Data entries
************
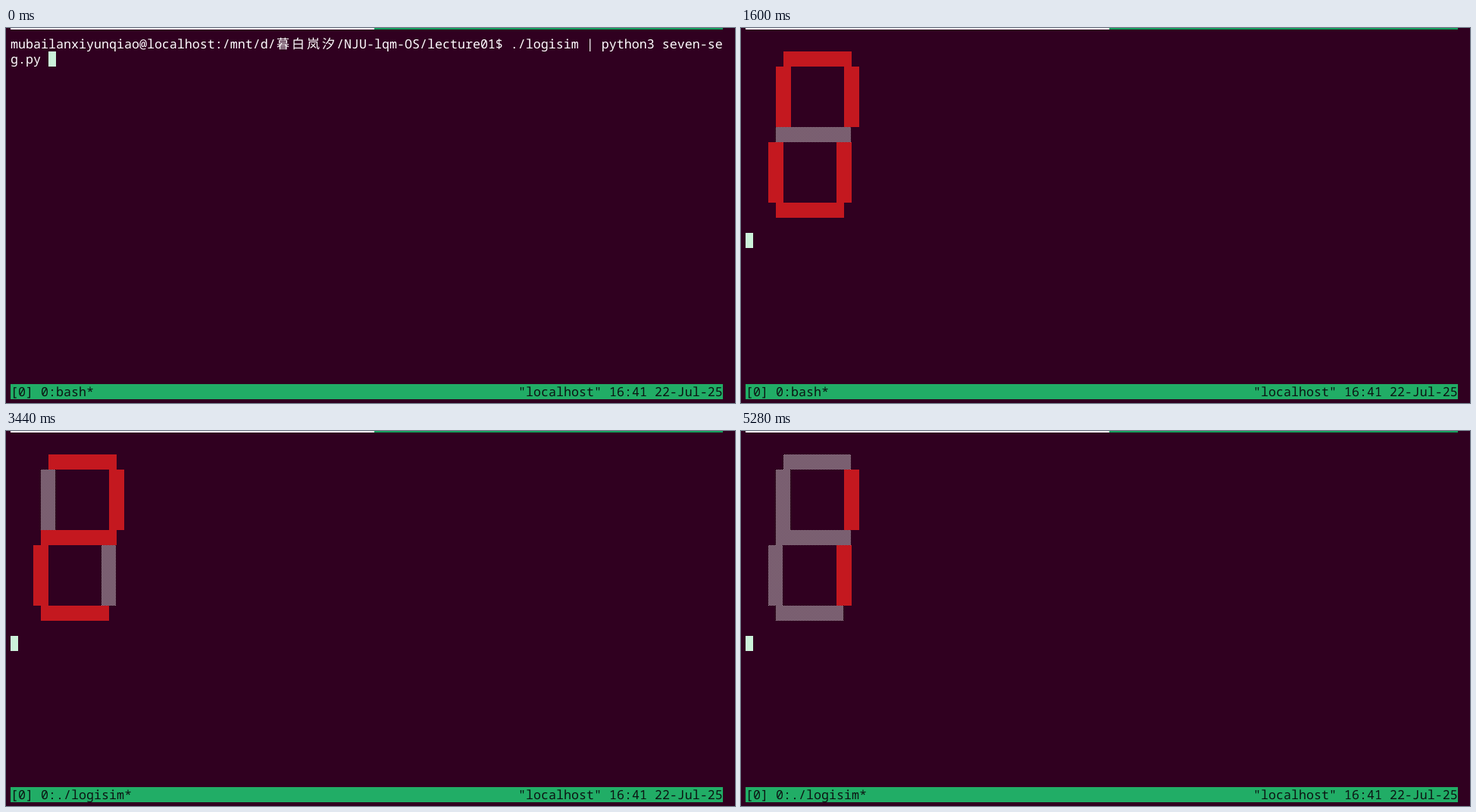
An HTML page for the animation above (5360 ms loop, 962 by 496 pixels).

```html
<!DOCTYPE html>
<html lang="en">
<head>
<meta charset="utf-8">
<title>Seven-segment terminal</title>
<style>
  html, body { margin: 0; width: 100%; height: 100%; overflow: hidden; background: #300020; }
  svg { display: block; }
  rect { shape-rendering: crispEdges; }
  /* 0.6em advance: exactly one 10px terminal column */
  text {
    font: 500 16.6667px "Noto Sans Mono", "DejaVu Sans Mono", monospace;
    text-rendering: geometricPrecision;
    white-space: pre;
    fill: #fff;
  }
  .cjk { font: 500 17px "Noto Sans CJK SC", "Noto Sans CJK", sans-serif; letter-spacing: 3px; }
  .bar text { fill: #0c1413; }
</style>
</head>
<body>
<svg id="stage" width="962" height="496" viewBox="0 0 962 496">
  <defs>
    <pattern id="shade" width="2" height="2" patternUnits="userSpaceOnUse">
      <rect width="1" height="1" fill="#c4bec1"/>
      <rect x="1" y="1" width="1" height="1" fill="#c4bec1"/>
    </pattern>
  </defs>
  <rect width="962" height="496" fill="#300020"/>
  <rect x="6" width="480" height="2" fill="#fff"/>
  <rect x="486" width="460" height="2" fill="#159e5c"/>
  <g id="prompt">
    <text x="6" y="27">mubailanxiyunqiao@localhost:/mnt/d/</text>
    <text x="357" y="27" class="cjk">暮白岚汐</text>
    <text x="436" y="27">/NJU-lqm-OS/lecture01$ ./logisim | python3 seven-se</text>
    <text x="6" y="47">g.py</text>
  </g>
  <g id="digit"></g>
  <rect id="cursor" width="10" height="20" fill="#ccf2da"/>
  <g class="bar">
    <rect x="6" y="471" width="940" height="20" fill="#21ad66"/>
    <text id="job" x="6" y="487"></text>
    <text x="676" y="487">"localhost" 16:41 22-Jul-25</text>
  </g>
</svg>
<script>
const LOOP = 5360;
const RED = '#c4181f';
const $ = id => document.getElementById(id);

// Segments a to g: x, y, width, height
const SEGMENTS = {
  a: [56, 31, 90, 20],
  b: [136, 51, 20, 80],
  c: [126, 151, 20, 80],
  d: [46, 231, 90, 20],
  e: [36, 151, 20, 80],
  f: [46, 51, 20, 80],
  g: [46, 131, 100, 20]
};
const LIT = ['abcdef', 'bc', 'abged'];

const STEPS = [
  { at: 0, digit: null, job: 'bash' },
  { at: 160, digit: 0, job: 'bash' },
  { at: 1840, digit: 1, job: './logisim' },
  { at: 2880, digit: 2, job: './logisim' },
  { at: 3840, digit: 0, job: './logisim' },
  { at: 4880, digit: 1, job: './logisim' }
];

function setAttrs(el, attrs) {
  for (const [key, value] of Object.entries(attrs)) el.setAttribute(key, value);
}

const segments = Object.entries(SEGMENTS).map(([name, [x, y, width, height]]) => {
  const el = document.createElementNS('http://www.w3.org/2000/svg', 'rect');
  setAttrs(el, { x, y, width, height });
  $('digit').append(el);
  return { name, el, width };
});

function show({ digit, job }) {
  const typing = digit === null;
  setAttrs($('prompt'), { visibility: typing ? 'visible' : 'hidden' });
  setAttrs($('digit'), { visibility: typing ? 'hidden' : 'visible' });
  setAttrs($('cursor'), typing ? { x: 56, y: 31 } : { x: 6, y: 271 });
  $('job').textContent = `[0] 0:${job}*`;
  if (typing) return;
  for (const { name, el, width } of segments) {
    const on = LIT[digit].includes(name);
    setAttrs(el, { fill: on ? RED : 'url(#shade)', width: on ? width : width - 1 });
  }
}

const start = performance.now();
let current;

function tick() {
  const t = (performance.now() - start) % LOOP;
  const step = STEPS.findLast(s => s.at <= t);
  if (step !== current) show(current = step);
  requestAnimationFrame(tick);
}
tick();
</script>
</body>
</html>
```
************
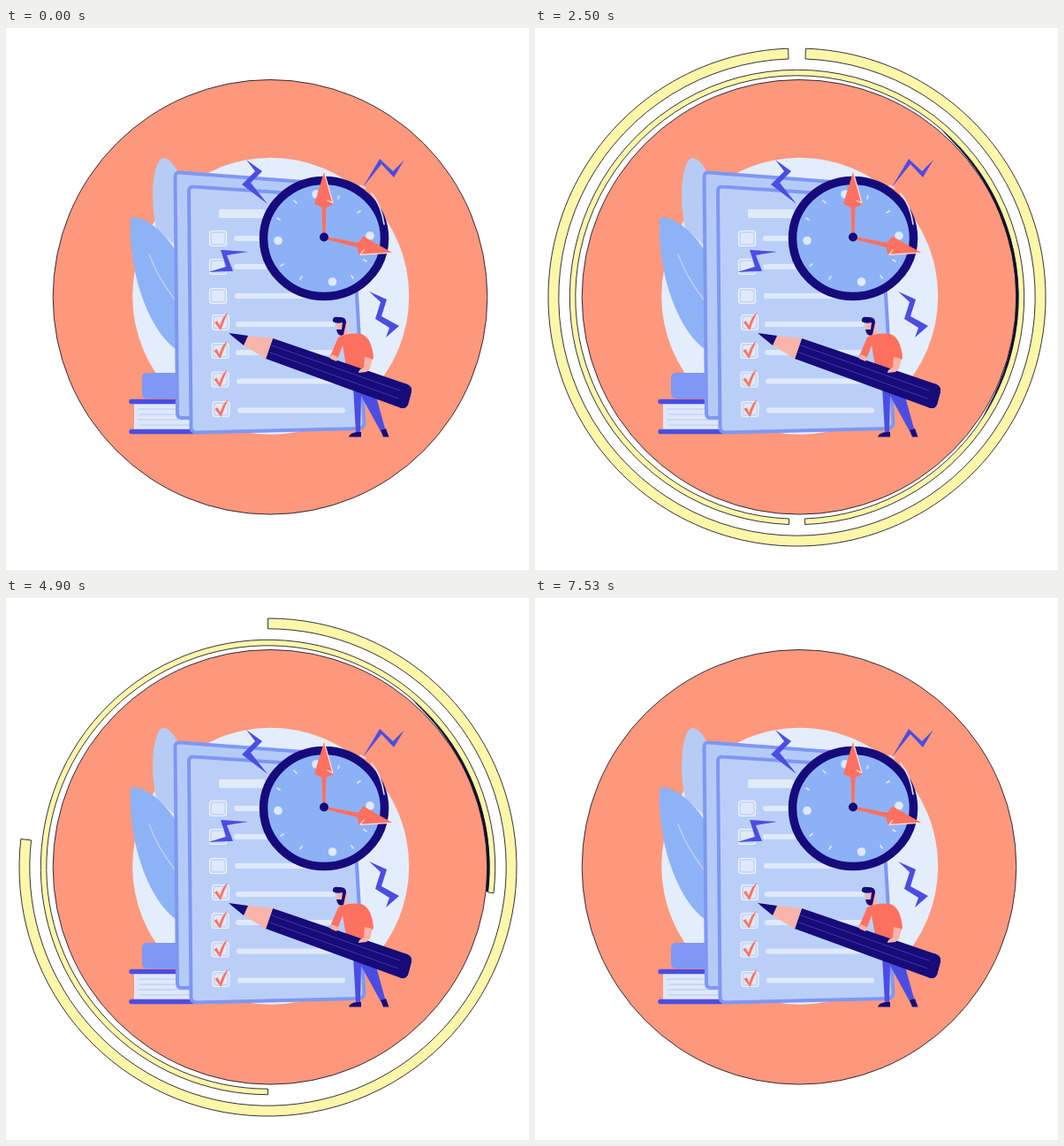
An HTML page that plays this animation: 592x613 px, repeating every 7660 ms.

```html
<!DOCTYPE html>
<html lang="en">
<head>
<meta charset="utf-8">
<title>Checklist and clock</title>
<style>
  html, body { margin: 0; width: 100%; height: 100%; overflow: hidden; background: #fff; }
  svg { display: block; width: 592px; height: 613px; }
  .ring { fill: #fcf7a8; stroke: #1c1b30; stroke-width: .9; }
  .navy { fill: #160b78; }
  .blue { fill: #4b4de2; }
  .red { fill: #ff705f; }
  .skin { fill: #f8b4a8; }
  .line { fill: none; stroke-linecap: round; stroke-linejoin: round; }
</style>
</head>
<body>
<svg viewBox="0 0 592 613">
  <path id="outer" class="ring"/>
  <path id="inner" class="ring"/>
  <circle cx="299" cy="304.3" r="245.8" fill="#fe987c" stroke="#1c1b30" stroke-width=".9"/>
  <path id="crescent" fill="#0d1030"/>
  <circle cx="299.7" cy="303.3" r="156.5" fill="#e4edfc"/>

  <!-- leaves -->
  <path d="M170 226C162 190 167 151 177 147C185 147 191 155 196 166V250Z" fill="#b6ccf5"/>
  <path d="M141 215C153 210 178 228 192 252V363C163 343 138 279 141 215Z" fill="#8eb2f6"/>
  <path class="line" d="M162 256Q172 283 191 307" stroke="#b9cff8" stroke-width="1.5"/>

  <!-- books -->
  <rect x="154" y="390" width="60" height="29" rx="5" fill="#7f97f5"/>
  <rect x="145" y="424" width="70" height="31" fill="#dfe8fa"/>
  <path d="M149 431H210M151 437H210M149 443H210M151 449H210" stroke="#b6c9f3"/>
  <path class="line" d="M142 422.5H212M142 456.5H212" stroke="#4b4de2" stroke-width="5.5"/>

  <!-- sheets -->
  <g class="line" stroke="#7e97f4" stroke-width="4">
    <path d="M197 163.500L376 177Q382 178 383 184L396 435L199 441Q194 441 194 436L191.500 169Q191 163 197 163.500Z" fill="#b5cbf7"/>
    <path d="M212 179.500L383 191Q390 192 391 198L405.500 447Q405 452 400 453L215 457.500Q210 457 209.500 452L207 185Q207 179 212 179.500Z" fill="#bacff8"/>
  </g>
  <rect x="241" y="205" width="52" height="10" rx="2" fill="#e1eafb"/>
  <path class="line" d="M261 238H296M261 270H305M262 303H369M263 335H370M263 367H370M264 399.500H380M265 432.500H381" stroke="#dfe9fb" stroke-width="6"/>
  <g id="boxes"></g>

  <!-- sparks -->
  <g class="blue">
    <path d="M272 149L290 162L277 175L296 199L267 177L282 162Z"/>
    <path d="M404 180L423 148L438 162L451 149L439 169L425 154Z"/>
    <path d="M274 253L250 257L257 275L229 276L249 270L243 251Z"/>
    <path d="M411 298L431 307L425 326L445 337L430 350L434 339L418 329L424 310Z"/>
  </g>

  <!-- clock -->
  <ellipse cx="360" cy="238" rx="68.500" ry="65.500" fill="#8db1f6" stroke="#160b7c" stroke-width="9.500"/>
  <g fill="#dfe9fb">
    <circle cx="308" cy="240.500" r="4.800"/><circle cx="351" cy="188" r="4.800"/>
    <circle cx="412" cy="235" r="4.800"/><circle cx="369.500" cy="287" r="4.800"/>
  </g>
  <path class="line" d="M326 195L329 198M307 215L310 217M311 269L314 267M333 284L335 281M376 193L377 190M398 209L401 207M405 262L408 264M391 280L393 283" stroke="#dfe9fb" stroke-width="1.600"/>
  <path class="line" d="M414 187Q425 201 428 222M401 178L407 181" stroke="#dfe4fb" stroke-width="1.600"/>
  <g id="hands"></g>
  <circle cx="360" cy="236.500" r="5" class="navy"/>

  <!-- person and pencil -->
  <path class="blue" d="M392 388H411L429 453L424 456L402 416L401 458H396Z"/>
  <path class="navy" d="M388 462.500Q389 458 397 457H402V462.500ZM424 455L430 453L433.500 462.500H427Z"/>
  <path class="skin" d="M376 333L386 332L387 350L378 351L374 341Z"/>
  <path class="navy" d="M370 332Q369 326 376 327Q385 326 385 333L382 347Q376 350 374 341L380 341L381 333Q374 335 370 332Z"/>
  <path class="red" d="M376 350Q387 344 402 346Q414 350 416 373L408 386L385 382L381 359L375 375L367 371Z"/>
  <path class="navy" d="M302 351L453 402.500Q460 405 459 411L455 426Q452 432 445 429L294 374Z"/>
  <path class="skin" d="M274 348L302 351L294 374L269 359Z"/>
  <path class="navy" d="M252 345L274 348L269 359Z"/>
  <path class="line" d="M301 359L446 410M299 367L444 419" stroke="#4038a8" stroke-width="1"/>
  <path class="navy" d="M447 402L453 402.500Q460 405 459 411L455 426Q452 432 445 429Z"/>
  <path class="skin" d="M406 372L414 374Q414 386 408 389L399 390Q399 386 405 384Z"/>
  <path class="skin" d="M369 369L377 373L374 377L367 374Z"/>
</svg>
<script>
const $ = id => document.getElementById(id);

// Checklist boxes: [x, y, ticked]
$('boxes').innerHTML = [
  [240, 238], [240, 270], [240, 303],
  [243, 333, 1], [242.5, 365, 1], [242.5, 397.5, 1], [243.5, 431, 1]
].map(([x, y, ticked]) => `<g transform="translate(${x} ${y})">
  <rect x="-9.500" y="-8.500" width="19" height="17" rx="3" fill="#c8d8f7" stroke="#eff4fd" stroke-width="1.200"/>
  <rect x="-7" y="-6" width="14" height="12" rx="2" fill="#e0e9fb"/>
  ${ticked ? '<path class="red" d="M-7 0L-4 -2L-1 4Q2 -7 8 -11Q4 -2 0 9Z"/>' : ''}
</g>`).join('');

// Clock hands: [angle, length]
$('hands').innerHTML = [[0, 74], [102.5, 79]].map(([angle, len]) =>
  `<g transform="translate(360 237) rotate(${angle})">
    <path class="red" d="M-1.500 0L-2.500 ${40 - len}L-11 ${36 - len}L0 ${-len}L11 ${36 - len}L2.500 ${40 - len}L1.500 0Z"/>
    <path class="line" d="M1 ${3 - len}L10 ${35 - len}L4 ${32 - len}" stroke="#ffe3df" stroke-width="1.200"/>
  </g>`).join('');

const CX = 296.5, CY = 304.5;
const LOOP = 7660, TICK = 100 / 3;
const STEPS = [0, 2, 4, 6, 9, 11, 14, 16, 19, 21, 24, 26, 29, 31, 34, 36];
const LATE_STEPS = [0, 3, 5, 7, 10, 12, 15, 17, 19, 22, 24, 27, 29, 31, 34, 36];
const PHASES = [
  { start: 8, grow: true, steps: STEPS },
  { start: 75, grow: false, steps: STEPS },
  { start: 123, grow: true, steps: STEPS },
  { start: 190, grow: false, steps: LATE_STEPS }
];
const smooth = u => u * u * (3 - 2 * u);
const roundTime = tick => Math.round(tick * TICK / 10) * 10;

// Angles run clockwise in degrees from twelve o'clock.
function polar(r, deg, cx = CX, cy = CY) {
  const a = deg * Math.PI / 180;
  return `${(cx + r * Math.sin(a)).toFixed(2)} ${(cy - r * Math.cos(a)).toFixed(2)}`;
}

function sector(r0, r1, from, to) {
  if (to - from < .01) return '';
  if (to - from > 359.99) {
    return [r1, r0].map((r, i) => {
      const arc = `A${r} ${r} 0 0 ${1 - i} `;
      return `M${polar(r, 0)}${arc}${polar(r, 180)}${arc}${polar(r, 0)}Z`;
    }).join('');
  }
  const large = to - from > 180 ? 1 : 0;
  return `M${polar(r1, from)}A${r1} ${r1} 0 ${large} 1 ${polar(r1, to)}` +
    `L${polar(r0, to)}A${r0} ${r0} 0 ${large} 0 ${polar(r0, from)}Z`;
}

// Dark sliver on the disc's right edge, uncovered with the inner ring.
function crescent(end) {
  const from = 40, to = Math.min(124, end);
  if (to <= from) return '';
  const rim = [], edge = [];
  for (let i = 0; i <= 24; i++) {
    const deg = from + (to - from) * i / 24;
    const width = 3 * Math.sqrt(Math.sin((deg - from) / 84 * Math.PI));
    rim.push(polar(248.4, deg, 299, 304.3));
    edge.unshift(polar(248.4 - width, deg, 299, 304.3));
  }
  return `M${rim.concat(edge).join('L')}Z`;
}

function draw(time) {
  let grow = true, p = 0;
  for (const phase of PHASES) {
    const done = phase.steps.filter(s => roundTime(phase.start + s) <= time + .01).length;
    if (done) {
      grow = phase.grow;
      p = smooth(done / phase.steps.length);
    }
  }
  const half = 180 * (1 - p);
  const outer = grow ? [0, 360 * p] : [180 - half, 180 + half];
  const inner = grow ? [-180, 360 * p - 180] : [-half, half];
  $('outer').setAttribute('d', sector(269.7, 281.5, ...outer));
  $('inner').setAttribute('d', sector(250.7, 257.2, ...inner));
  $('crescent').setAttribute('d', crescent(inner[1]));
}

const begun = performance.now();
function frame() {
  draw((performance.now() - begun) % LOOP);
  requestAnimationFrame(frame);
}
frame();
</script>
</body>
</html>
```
************
**Exercise**
Which lines above contain the word "Math"? List them.

**Answer section**
const roundTime = tick => Math.round(tick * TICK / 10) * 10;
  const a = deg * Math.PI / 180;
  return `${(cx + r * Math.sin(a)).toFixed(2)} ${(cy - r * Math.cos(a)).toFixed(2)}`;
  const from = 40, to = Math.min(124, end);
    const width = 3 * Math.sqrt(Math.sin((deg - from) / 84 * Math.PI));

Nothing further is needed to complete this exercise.